The Cherries will probably – thanks to a poor second half of the season – finish in the bottom half of the table. That will not be considered underachievement, but there is still a sense of dissatisfaction around the club. Howe, understandably, wants more.
“Very few times, have I felt like this during my management career when I’ve looked at a team and not been able to see what we’ve worked on,” the former Burnley coach said earlier this month. “We’re going through one of those phases at the moment where we look a bit disjointed.
“You are looking week in, week out, to see a clear identity, a clear way of playing, knowing you are improving in every game. But in recent weeks, we haven’t seen the clear philosophy we want, and that hurts me more than anything. We are going to have to review everything we do.”
Howe is ambitious and that is commendable. Bournemouth would not be where they are now without his impressive drive and determination. But he is working with restraints, limited by finances and facilities.
A move, assuming the right job becomes available, might be the best option for Howe in the near future. Neither he nor Bournemouth will have any intention of stagnating, and both club and manager will be keen to prove that they are not dependent on each other.
Howe, of course, is still young. He could choose to rebuild at Bournemouth, where there is a clear ambition to avoid the fate of so many middling Premier League clubs: spend years focusing on avoiding relegation until, inevitably, dropping out of the league.
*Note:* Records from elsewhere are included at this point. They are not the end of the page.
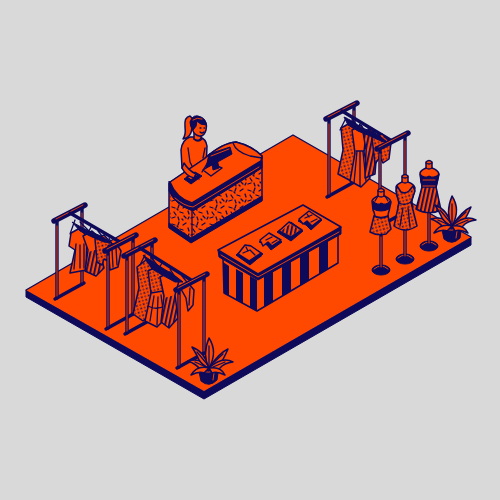
<!DOCTYPE html>
<html lang="en">
<head>
<meta charset="utf-8">
<title>Clothing boutique, isometric</title>
<style>
:root { --paper: #d9d9d9; --orange: #ff4800; --navy: #0e0958; }
html, body { margin: 0; background: var(--paper); overflow: hidden; }
svg.scene { display: block; width: 500px; height: 500px; }
.paper { fill: var(--paper); }
.orange { fill: var(--orange); }
.navy { fill: var(--navy); }
.shape { fill: var(--orange); stroke: var(--navy); stroke-width: 1.5; stroke-linejoin: round; stroke-linecap: round; }
.solid { fill: var(--navy); stroke: var(--navy); stroke-width: 1; stroke-linejoin: round; }
.line { fill: none; stroke: var(--navy); stroke-width: 1.3; stroke-linecap: round; stroke-linejoin: round; }
.post { fill: none; stroke: var(--navy); stroke-width: 3.4; stroke-linecap: round; }
.beam { fill: none; stroke: var(--navy); stroke-width: 5.4; stroke-linecap: round; }
.glint { fill: none; stroke: var(--orange); stroke-width: 0.9; stroke-linecap: round; }
.dotted { fill: url(#dots); }
.striped { fill: url(#stripes); }
.flecked { fill: url(#flecks); }
</style>
</head>
<body>
<svg class="scene" viewBox="0 0 500 500" role="img" aria-label="Isometric clothing shop with a cashier, display table, clothes racks, mannequins and plants">
<defs>
  <pattern id="dots" width="5" height="5" patternUnits="userSpaceOnUse" patternTransform="rotate(30)">
    <circle class="navy" cx="1.5" cy="1.5" r="1"/><circle class="navy" cx="4" cy="4" r="0.8"/>
  </pattern>
  <pattern id="stripes" width="4" height="4" patternUnits="userSpaceOnUse" patternTransform="rotate(12)">
    <rect class="navy" width="1.8" height="4"/>
  </pattern>
  <pattern id="flecks" width="19" height="17" patternUnits="userSpaceOnUse">
    <path class="line" d="M1 3l3 1M8 1l-1 3M12 4l3-2M17 7l1 3M3 8l2 3M9 8l3 1M13 12l2 2M1 14l3-1M7 13l1 3M17 15l1-2M6 5l1 1M11 15l1 1"/>
  </pattern>
  <g id="rack-end">
    <path class="post" d="M4 16V94M29 3V80"/>
    <path class="post" d="M2 95L31 79"/>
    <path class="glint" d="M4 22V92M29 9V78"/>
    <path class="beam" d="M1 17L32 1"/>
    <path class="glint" d="M3 15L30 1"/>
  </g>
  <g id="stand">
    <ellipse class="solid" cx="0" cy="79" rx="9" ry="5"/>
    <path class="glint" d="M-7 78Q0 72 7 78"/>
    <path class="post" d="M0 40V78"/>
    <path class="glint" d="M0 46V76"/>
  </g>
  <g id="torso">
    <path class="shape" d="M-3 1Q0-2 3 1L3 7Q9 9 10 13L8 22Q6 27 8 32H-7Q-5 26-8 21L-9 12Q-8 9-3 7Z"/>
    <path class="line" d="M-3 2Q0 4 3 2M-3 7Q0 9 3 7"/>
  </g>
  <g id="plant">
    <path class="solid" d="M-11 16Q0 22 10 15L8 29Q0 37-8 30Z"/>
    <path class="glint" d="M-9 19Q0 24 8 18M5 22L4 29"/>
    <g class="shape">
      <path d="M0 17Q-8 6-21 10Q-13 13-9 18Q-4 21 0 17Z"/>
      <path d="M0 17Q-4 1-17-4Q-12 4-10 9Q-6 15 0 17Z"/>
      <path d="M0 17Q10 2 19-2Q15 7 13 10Q8 16 0 17Z"/>
      <path d="M0 17Q-7 4 0-13Q9 1 0 17Z"/>
      <path d="M0 17Q13 5 24 11Q15 12 11 17Q5 21 0 17Z"/>
      <path d="M0 17Q-12 14-18 24Q-10 20-5 22Z"/>
      <path d="M0 17Q12 15 16 24Q8 20 3 22Z"/>
    </g>
    <path class="line" d="M0 15V-5M-2 13L-12 1M2 14L14 3M-3 16L-14 11M4 16L16 11"/>
  </g>
</defs>

<rect class="paper" width="500" height="500"/>

<g id="floor">
  <path class="solid" d="M26 290L204 391L471 237V245L204 399L26 297Z"/>
  <path class="orange" d="M26 290L293 135L471 237L204 391Z"/>
  <path class="line" d="M26 290L293 135L471 237" stroke-width="1"/>
</g>

<g id="cashier">
  <path class="shape" d="M190 137Q182 140 181 150L182 168L190 178L206 172L207 146Q206 139 200 137Z"/>
  <path class="line" d="M188 148L190 162L196 174M205 148L203 158M194 139Q198 143 202 139"/>
  <path class="shape" d="M194 132V139Q199 142 201 138V133Z"/>
  <path class="shape" d="M190 116Q184 117 185 127Q186 135 183 139Q191 138 192 128L194 120Z"/>
  <path class="shape" d="M191 122Q195 116 202 119Q208 122 206 130Q204 137 199 136Q192 135 191 122Z"/>
  <path class="solid" d="M190 122Q193 113 201 117Q206 119 206 125Q200 125 197 121Q197 127 193 130Q190 127 190 122Z"/>
  <path class="glint" d="M193 120Q197 117 202 119M187 120Q187 128 187 134"/>
  <path class="line" d="M200 128h1M204 128h.5M200 132Q202 134 204 132" stroke-width="1"/>
</g>

<g id="counter">
  <path class="shape" d="M169 183L204 159Q222 143 236 142Q252 146 262 156V200L191 242L169 227Z"/>
  <path class="flecked" d="M170 190Q180 204 192 209L261 168V198L191 239L170 225Z"/>
  <path class="solid" d="M169 181Q177 199 192 204L262 161V168L193 211Q175 205 169 191Z"/>
  <path class="shape" d="M170 182L204 159Q222 143 236 142Q252 146 262 156L261 161L192 203Q176 198 170 182Z"/>
  <path class="glint" d="M175 198Q184 206 193 207L259 167"/>
  <path class="solid" d="M169 223L191 238L262 196V201L191 243L169 228Z"/>
  <path class="line" d="M192 211V237"/>
  <path class="line" d="M233 143Q236 152 250 156L262 158" stroke-width="1"/>
</g>

<g id="till">
  <path class="shape" d="M203 170L212 164L222 168L211 176Z"/>
  <path class="solid" d="M212 161L217 159L219 168L213 170Z"/>
  <path class="solid" d="M209 154L230 147L232 154L212 165L206 168Z"/>
  <path class="glint" d="M211 156L229 149"/>
  <path class="solid" d="M184 179L195 172L202 176L191 184Z"/>
  <path class="shape" d="M187 177L194 173L198 176L191 180Z"/>
  <path class="shape" d="M184 163Q189 171 196 174L194 178Q186 176 182 168Z"/>
  <path class="line" d="M202 172L208 162M195 176l4 3"/>
</g>

<g id="display-table">
  <path class="shape" d="M223 258L257 276L338 232V263L257 311L224 293Z"/>
  <g class="navy">
    <path d="M223 262L229 266V296L224 293ZM236 269L243 273V304L236 300ZM250 276L257 280V311L250 307Z"/>
    <path d="M264 276L273 271V302L264 307ZM282 266L291 261V291L282 296ZM300 256L309 251V280L300 286ZM319 245L328 240V269L319 274Z"/>
  </g>
  <path class="solid" d="M218 250L258 273L341 227V234L258 280L219 257Z"/>
  <path class="shape" d="M218 250L303 205L341 227L258 274Z"/>
  <path class="glint" d="M221 255L258 277L339 232"/>
  <g id="folded-clothes">
    <path class="solid" d="M236 255L249 245L263 254L250 265Z"/>
    <path class="shape" d="M238 254L245 245L251 246L261 253L249 261Z"/>
    <path class="line" d="M243 253L250 250L255 255M246 247L248 251M240 257L250 263L261 256"/>
    <path class="solid" d="M259 242L269 234L282 242L271 250L267 245Z"/>
    <path class="shape" d="M260 240L269 233L281 240L272 246L268 242L263 246Z"/>
    <path class="line" d="M266 240L272 237M272 243L277 240"/>
    <path class="solid" d="M277 232L291 222L303 231L291 241Z"/>
    <path class="shape" d="M279 231L289 222L302 230L291 237Z"/>
    <path class="striped" d="M281 231L290 224L300 230L291 236Z"/>
    <path class="solid" d="M298 221L310 212L322 220L311 230L306 225Z"/>
    <path class="shape" d="M299 219L309 211L321 219L312 226L307 221L303 224Z"/>
    <path class="line" d="M305 218L312 215M311 222L317 219M307 214L309 217"/>
  </g>
</g>

<g id="rack-back">
  <use href="#rack-end" x="325" y="102"/>
  <path class="post" d="M342 111L392 141"/>
  <path class="line" d="M346 118L340 130M352 119L362 132M360 124L354 132M368 128L373 137M378 133L386 142"/>
  <path class="shape" d="M341 128L350 123L357 132L353 182L338 174L343 150Z"/>
  <path class="dotted" d="M341 128L350 123L357 132L353 182L338 174L343 150Z"/>
  <path class="shape" d="M352 130L361 125L366 133L364 152L370 178L361 187L350 181L355 153Z"/>
  <path class="line" d="M357 151L354 183M360 152V186M363 152L366 181M356 151H364"/>
  <path class="shape" d="M363 132L371 129L378 138L375 174L365 178L366 150Z"/>
  <path class="striped" d="M363 132L371 129L378 138L375 174L365 178L366 150Z"/>
  <path class="shape" d="M372 138L382 134L391 143L389 159L383 163L380 157L375 164Z"/>
  <path class="dotted" d="M372 138L382 134L391 143L389 159L383 163L380 157L375 164Z"/>
  <path class="solid" d="M344 117L352 121L362 128L371 131L380 136L388 143L381 141L370 136L358 131L348 125Z"/>
  <use href="#rack-end" x="376" y="132"/>
</g>

<g id="mannequins">
  <g transform="translate(429 167)">
    <use href="#stand"/><use href="#torso" y="-6"/>
    <path class="solid" d="M-9 7Q-4 12 0 9Q5 12 10 7L7 22H-7Z"/>
    <path class="shape" d="M-7 20H7L12 43Q0 49-13 42Z"/>
    <path class="striped" d="M-7 20H7L12 43Q0 49-13 42Z"/>
    <path class="glint" d="M-6 13L6 13M-6 19H6"/>
  </g>
  <g transform="translate(405 180)">
    <use href="#stand"/><use href="#torso" y="-5"/>
    <path class="shape" d="M-8 6L-4 12Q0 14 4 11L8 6L10 11L6 22L12 46Q0 54-11 46L-6 23L-9 11Z"/>
    <path class="dotted" d="M-8 6L-4 12Q0 14 4 11L8 6L10 11L6 22L12 46Q0 54-11 46L-6 23L-9 11Z"/>
    <path class="line" d="M-6 23Q0 26 6 22M-2 28L-5 46M3 28L5 47"/>
  </g>
  <g transform="translate(381 191)">
    <use href="#stand"/><use href="#torso" y="-2"/>
    <path class="solid" d="M-8 10Q-3 15 0 12Q5 15 9 10L8 18Q0 22-8 18Z"/>
    <path class="shape" d="M-7 25Q0 28 7 25L10 38L5 43Q-4 45-11 41Z"/>
    <path class="dotted" d="M-7 25Q0 28 7 25L10 38L5 43Q-4 45-11 41Z"/>
    <path class="line" d="M-6 10L-3 5M7 10L4 5M-7 25Q0 29 7 25"/>
  </g>
</g>

<use href="#plant" x="452" y="209"/>

<g id="rack-left">
  <use href="#rack-end" x="53" y="204"/>
  <path class="post" d="M70 213L120 242"/>
  <path class="line" d="M75 220L70 234M80 222L90 232M91 227L86 237M98 231L106 241M109 238L114 248"/>
  <path class="shape" d="M71 233L80 228L87 237L86 270L70 273L75 250L69 246Z"/>
  <path class="line" d="M76 244L74 269M80 245V268M84 244V268"/>
  <path class="shape" d="M83 236L92 231L101 239L99 248L104 268L96 276L85 271L88 250Z"/>
  <path class="striped" d="M88 252L99 249L104 268L96 276L85 271Z"/>
  <path class="shape" d="M95 239L104 235L113 245L110 262L104 259L102 265L97 262Z"/>
  <path class="dotted" d="M95 239L104 235L113 245L110 262L104 259L102 265L97 262Z"/>
  <path class="shape" d="M108 246L116 243L121 251L118 267L110 270Z"/>
  <path class="line" d="M112 249L113 267M116 248L117 265"/>
  <path class="solid" d="M72 222L81 227L91 232L101 236L112 243L104 242L92 237L80 231Z"/>
  <use href="#rack-end" x="104" y="234"/>
</g>

<g id="rack-front">
  <use href="#rack-end" x="123" y="239"/>
  <path class="post" d="M140 248L191 280"/>
  <path class="line" d="M145 255L138 269M151 257L160 269M162 263L155 275M170 269L177 280M182 276L190 286"/>
  <path class="shape" d="M137 267L146 260L155 269L151 284L154 312L143 321L133 314L139 288Z"/>
  <path class="dotted" d="M137 267L146 260L155 269L151 284L154 312L143 321L133 314L139 288Z"/>
  <path class="shape" d="M148 271L158 266L167 275L163 291L168 316L157 327L145 321L151 293Z"/>
  <path class="dotted" d="M148 271L158 266L167 275L163 291L151 293Z"/>
  <path class="line" d="M151 293L163 291M154 296L150 321M158 297L157 325M161 295L164 317M148 306Q157 311 166 305"/>
  <path class="shape" d="M160 277L170 272L179 281L175 295L178 318L169 328L161 322L164 296Z"/>
  <path class="striped" d="M164 298L175 295L178 318L169 328L161 322Z"/>
  <path class="shape" d="M181 289L189 284L194 290L193 305L188 311L186 298Z"/>
  <path class="line" d="M190 288L189 305"/>
  <path class="solid" d="M143 255L153 262L164 269L174 275L183 282L175 282L164 276L152 269Z"/>
  <use href="#rack-end" x="175" y="273"/>
</g>

<use href="#plant" x="209" y="351"/>
</svg>
</body>
</html>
Or he could part ways with the club before things get stale.
“The thought that we could get complacent, underestimate how strong our competition are, lose our work ethic – that pushes me to not rest, to not be satisfied, to not just settle,” Howe said in an interview with Joe.co.uk last year.
“We need to find every edge we can and give every inch we can. There are no shortcuts and there are no secrets. Standing still is absolutely not for me. It scares me.”
Howe is clearly determined to avoid the fate of many Premier League managers before him. Eventually, though, taking a step forward could mean leaving Bournemouth, the club where he has spent over a decade of his managerial career. All good things, after all, must come to an end.